While India remains the world’s fastest growing major economy, and populist subsidies have hindered its annual growth by at least 1 to 2 percentage points. The failure to conclude a free trade agreement with Australia despite decade-long negotiations is symptomatic of the country’s chronic incapacity to make and implement tough decisions in a timely manner.

The elections are fought between two broad coalitions. The opposition United Progressive Alliance (UPA), traditionally headed by the INC, is focusing their campaign on jobs and farmer distress. The ruling National Democratic Alliance (NDA), headed by the BJP, will try to pivot to Modi’s decisive leadership, anti-corruption credentials and national security.

The NDA has the BJP at its core. The UPA has in the past formed around the INC, but with its size reduced so drastically and regional parties ascending in some of the most populous states, it is difficult to predict which UPA constituents will form the largest bloc after the election. The NDA enters the fray with its prime minister candidate known. For the UPA, every regional satrap will have prime ministerial ambitions and so their choice of candidate for the top job cannot be determined before the vote.

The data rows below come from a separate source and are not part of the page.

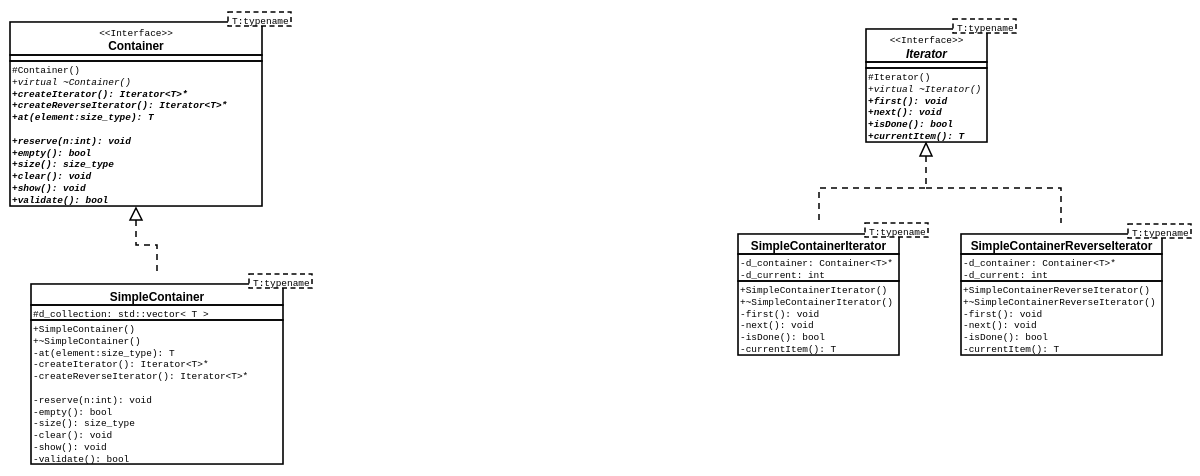
<!DOCTYPE html>
<html lang="en">
<head>
<meta charset="utf-8">
<title>Container and Iterator class diagram</title>
<style>
  :root {
    --ink: #000;
    --paper: #fff;
    --mono: "Liberation Mono", monospace;
    --sans: "Liberation Sans", sans-serif;
  }
  * { box-sizing: border-box; margin: 0; padding: 0; }
  html, body { width: 1200px; height: 476px; overflow: hidden; background: var(--paper); }
  .diagram {
    position: relative; width: 1200px; height: 476px; overflow: hidden;
    color: var(--ink); font: 9.45px/11.8px var(--mono);
  }
  .connectors { position: absolute; left: 0; top: 0; fill: none; stroke: var(--ink); stroke-width: 1.5; }
  .connectors .realizes { stroke-dasharray: 6 5; }
  .connectors polygon { fill: var(--paper); }

  .class-box { position: absolute; display: grid; }
  .class-box > * { min-height: 0; box-shadow: 0 0 0 0.8px var(--ink), inset 0 0 0 0.8px var(--ink); }
  .class-box header { padding-top: 5px; text-align: center; }
  .stereotype { position: relative; top: 1px; line-height: 12px; }
  h2 { font: bold 11.9px/14px var(--sans); white-space: nowrap; }
  .abstract-name { position: relative; top: 1px; font-style: italic; }
  ul { display: flex; flex-direction: column; padding: 4px 0 0 2px; list-style: none; }
  li { flex: none; height: 11.8px; white-space: nowrap; }
  .virtual { font-style: italic; }
  .abstract { font-style: italic; font-weight: bold; }

  .container { left: 10px; top: 22px; width: 252px; grid-template-rows: 33px 6px 145px; }
  .simple-container { left: 31px; top: 284px; width: 252px; grid-template-rows: 21px 15px 144px; }
  .simple-container header { padding-top: 6px; }
  .iterator { left: 866px; top: 29px; width: 121px; grid-template-rows: 33px 6px 74px; }
  .forward-iterator { left: 738px; top: 234px; width: 161px; grid-template-rows: 20px 27px 74px; }
  .reverse-iterator { left: 961px; top: 234px; width: 201px; grid-template-rows: 20px 27px 74px; }

  .template-tag { position: absolute; width: 65px; height: 16px; padding: 5px 0 0 5px; white-space: nowrap; }
  .template-tag svg { position: absolute; left: 0; top: 0; }
  .template-tag span { position: relative; display: block; }
  .tag-frame { fill: var(--paper); stroke: var(--ink); stroke-width: 1.5; stroke-dasharray: 5 3.5; }
  .tag-container { left: 227px; top: 11px; }
  .tag-simple-container { left: 248px; top: 273px; }
  .tag-iterator { left: 952px; top: 18px; }
  .tag-forward-iterator { left: 864px; top: 222px; }
  .tag-reverse-iterator { left: 1127px; top: 223px; }
</style>
</head>
<body>
<main class="diagram">

  <svg class="connectors" width="1200" height="476" viewBox="0 0 1200 476" aria-hidden="true">
    <defs>
      <rect id="tag-frame" class="tag-frame" x="1" y="1" width="63" height="14"/>
    </defs>
    <polyline class="realizes" points="136,220 136,245 157,245 157,273"/>
    <polygon points="136,208 142,220 130,220"/>
    <polyline class="realizes" points="926,156 926,188 819,188 819,220"/>
    <polyline class="realizes" points="926,188 1061,188 1061,223"/>
    <polygon points="926,143 932,156 920,156"/>
  </svg>

  <section class="class-box container">
    <header>
      <p class="stereotype">&lt;&lt;Interface&gt;&gt;</p>
      <h2>Container</h2>
    </header>
    <div class="no-attributes"></div>
    <ul class="operations">
      <li>#Container()</li>
      <li class="virtual">+virtual ~Container()</li>
      <li class="abstract">+createIterator(): Iterator&lt;T&gt;*</li>
      <li class="abstract">+createReverseIterator(): Iterator&lt;T&gt;*</li>
      <li class="abstract">+at(element:size_type): T</li>
      <li class="spacer"></li>
      <li class="abstract">+reserve(n:int): void</li>
      <li class="abstract">+empty(): bool</li>
      <li class="abstract">+size(): size_type</li>
      <li class="abstract">+clear(): void</li>
      <li class="abstract">+show(): void</li>
      <li class="abstract">+validate(): bool</li>
    </ul>
  </section>

  <section class="class-box simple-container">
    <header><h2>SimpleContainer</h2></header>
    <ul class="attributes">
      <li>#d_collection: std::vector&lt; T &gt;</li>
    </ul>
    <ul class="operations">
      <li>+SimpleContainer()</li>
      <li>+~SimpleContainer()</li>
      <li>-at(element:size_type): T</li>
      <li>-createIterator(): Iterator&lt;T&gt;*</li>
      <li>-createReverseIterator(): Iterator&lt;T&gt;*</li>
      <li class="spacer"></li>
      <li>-reserve(n:int): void</li>
      <li>-empty(): bool</li>
      <li>-size(): size_type</li>
      <li>-clear(): void</li>
      <li>-show(): void</li>
      <li>-validate(): bool</li>
    </ul>
  </section>

  <section class="class-box iterator">
    <header>
      <p class="stereotype">&lt;&lt;Interface&gt;&gt;</p>
      <h2 class="abstract-name">Iterator</h2>
    </header>
    <div class="no-attributes"></div>
    <ul class="operations">
      <li>#Iterator()</li>
      <li class="virtual">+virtual ~Iterator()</li>
      <li class="abstract">+first(): void</li>
      <li class="abstract">+next(): void</li>
      <li class="abstract">+isDone(): bool</li>
      <li class="abstract">+currentItem(): T</li>
    </ul>
  </section>

  <section class="class-box forward-iterator">
    <header><h2>SimpleContainerIterator</h2></header>
    <ul class="attributes">
      <li>-d_container: Container&lt;T&gt;*</li>
      <li>-d_current: int</li>
    </ul>
    <ul class="operations">
      <li>+SimpleContainerIterator()</li>
      <li>+~SimpleContainerIterator()</li>
      <li>-first(): void</li>
      <li>-next(): void</li>
      <li>-isDone(): bool</li>
      <li>-currentItem(): T</li>
    </ul>
  </section>

  <section class="class-box reverse-iterator">
    <header><h2>SimpleContainerReverseIterator</h2></header>
    <ul class="attributes">
      <li>-d_container: Container&lt;T&gt;*</li>
      <li>-d_current: int</li>
    </ul>
    <ul class="operations">
      <li>+SimpleContainerReverseIterator()</li>
      <li>+~SimpleContainerReverseIterator()</li>
      <li>-first(): void</li>
      <li>-next(): void</li>
      <li>-isDone(): bool</li>
      <li>-currentItem(): T</li>
    </ul>
  </section>

  <div class="template-tag tag-container"><svg width="65" height="16"><use href="#tag-frame"/></svg><span>T:typename</span></div>
  <div class="template-tag tag-simple-container"><svg width="65" height="16"><use href="#tag-frame"/></svg><span>T:typename</span></div>
  <div class="template-tag tag-iterator"><svg width="65" height="16"><use href="#tag-frame"/></svg><span>T:typename</span></div>
  <div class="template-tag tag-forward-iterator"><svg width="65" height="16"><use href="#tag-frame"/></svg><span>T:typename</span></div>
  <div class="template-tag tag-reverse-iterator"><svg width="65" height="16"><use href="#tag-frame"/></svg><span>T:typename</span></div>

</main>
</body>
</html>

In a Times of India poll last month, respondents overwhelmingly expected a Modi-led NDA government to be back in power. Modi is preferred to the INC’s Rahul Gandhi as prime minister tenfold. Still, Modi is faulted for his failure to create jobs, his quixotic demonetisation decision and the across the country.

The latest poll by the Zee group, published on 10 March, foresees a hung parliament. The NDA is forecast to win 264 seats (273 is the magic number to cross the line for a majority) and the UPA to win 165. But the poll bounce after the February might see the NDA secure an absolute majority once again.

This article is republished from East Asia Forum.

A version of this article was first published by Pearls and Irritations.

Ramesh Thakur is Director of the Centre for Nuclear Non-Proliferation and Disarmament, The Australian National University and Co-Convenor of the Asia Pacific Leadership Network for Nuclear Non-Proliferation and Disarmament.
Featured image for representation only | Photo by Goutam Ray, Al Jazeera | Flickr